Search the listing below for "noise". Copy each matching line.

*** Opening of Data for the task ***

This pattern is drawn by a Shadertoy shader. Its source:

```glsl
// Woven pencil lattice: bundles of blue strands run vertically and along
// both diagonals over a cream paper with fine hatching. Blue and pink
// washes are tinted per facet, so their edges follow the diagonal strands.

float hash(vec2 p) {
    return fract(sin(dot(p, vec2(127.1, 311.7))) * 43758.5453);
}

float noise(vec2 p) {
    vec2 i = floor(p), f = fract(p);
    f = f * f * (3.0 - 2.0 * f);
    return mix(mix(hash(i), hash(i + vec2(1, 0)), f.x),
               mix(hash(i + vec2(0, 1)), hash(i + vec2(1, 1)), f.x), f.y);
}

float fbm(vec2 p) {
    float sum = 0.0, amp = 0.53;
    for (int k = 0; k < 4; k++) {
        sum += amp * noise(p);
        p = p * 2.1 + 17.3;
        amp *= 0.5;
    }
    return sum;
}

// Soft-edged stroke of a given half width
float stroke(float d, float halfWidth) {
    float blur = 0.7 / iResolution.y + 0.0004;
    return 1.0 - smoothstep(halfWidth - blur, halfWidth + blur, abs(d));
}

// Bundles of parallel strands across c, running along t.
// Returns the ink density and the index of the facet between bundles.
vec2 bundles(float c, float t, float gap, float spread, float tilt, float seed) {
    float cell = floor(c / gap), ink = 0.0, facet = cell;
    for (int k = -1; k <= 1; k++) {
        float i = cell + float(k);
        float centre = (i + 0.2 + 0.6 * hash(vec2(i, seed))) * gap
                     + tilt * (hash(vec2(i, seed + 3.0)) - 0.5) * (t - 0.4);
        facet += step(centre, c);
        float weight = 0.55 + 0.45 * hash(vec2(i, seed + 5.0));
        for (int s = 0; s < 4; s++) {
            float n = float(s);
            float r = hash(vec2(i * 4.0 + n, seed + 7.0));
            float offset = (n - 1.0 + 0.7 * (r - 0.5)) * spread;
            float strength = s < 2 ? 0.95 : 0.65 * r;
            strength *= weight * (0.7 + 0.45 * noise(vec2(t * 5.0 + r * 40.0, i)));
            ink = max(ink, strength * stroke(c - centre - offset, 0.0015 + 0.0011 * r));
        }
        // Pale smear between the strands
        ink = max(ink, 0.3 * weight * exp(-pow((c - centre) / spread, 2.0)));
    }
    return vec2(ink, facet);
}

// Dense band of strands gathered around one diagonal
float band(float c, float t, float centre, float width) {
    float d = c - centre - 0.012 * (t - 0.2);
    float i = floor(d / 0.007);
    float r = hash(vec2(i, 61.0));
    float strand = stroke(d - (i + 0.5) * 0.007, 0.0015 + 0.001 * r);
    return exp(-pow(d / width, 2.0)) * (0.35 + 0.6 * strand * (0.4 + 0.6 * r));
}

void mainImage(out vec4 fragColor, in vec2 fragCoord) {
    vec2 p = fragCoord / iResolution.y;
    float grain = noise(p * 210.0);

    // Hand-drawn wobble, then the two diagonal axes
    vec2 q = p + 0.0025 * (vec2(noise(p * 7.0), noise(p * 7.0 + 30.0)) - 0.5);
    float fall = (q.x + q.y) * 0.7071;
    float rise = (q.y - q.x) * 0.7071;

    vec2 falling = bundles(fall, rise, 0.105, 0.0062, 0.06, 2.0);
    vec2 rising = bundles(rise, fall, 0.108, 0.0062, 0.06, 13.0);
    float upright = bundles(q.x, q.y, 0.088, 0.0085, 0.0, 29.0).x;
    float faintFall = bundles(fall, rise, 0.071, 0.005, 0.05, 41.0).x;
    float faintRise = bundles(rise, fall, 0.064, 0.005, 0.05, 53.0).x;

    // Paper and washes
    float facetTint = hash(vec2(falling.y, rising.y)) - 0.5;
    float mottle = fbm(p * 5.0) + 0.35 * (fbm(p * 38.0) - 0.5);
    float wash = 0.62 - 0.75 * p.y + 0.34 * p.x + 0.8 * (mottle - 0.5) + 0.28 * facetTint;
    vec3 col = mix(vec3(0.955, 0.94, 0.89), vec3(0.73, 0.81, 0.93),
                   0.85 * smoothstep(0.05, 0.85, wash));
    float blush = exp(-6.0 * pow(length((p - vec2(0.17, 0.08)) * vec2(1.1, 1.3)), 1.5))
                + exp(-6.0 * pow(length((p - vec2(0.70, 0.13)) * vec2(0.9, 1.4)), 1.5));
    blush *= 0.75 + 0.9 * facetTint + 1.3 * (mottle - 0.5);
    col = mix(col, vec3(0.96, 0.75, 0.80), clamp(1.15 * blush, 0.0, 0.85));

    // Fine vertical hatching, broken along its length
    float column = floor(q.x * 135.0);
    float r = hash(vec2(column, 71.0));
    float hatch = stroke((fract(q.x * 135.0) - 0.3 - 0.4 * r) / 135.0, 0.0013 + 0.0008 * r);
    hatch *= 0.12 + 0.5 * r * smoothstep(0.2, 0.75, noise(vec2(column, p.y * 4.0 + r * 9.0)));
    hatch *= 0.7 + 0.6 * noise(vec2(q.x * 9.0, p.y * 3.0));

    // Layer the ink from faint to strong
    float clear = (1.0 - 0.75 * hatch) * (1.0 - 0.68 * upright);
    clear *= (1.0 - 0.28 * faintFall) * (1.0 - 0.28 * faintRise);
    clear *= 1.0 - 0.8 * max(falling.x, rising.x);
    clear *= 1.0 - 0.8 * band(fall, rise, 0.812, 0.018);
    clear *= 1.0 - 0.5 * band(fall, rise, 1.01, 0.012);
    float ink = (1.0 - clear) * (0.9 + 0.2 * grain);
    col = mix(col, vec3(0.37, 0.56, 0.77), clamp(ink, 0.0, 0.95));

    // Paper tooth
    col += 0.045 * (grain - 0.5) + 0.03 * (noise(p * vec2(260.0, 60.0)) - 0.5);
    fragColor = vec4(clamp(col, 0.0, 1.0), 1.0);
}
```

*** Close of Data for the task ***

Response.
float noise(vec2 p) {
        sum += amp * noise(p);
            strength *= weight * (0.7 + 0.45 * noise(vec2(t * 5.0 + r * 40.0, i)));
    float grain = noise(p * 210.0);
    vec2 q = p + 0.0025 * (vec2(noise(p * 7.0), noise(p * 7.0 + 30.0)) - 0.5);
    hatch *= 0.12 + 0.5 * r * smoothstep(0.2, 0.75, noise(vec2(column, p.y * 4.0 + r * 9.0)));
    hatch *= 0.7 + 0.6 * noise(vec2(q.x * 9.0, p.y * 3.0));
    col += 0.045 * (grain - 0.5) + 0.03 * (noise(p * vec2(260.0, 60.0)) - 0.5);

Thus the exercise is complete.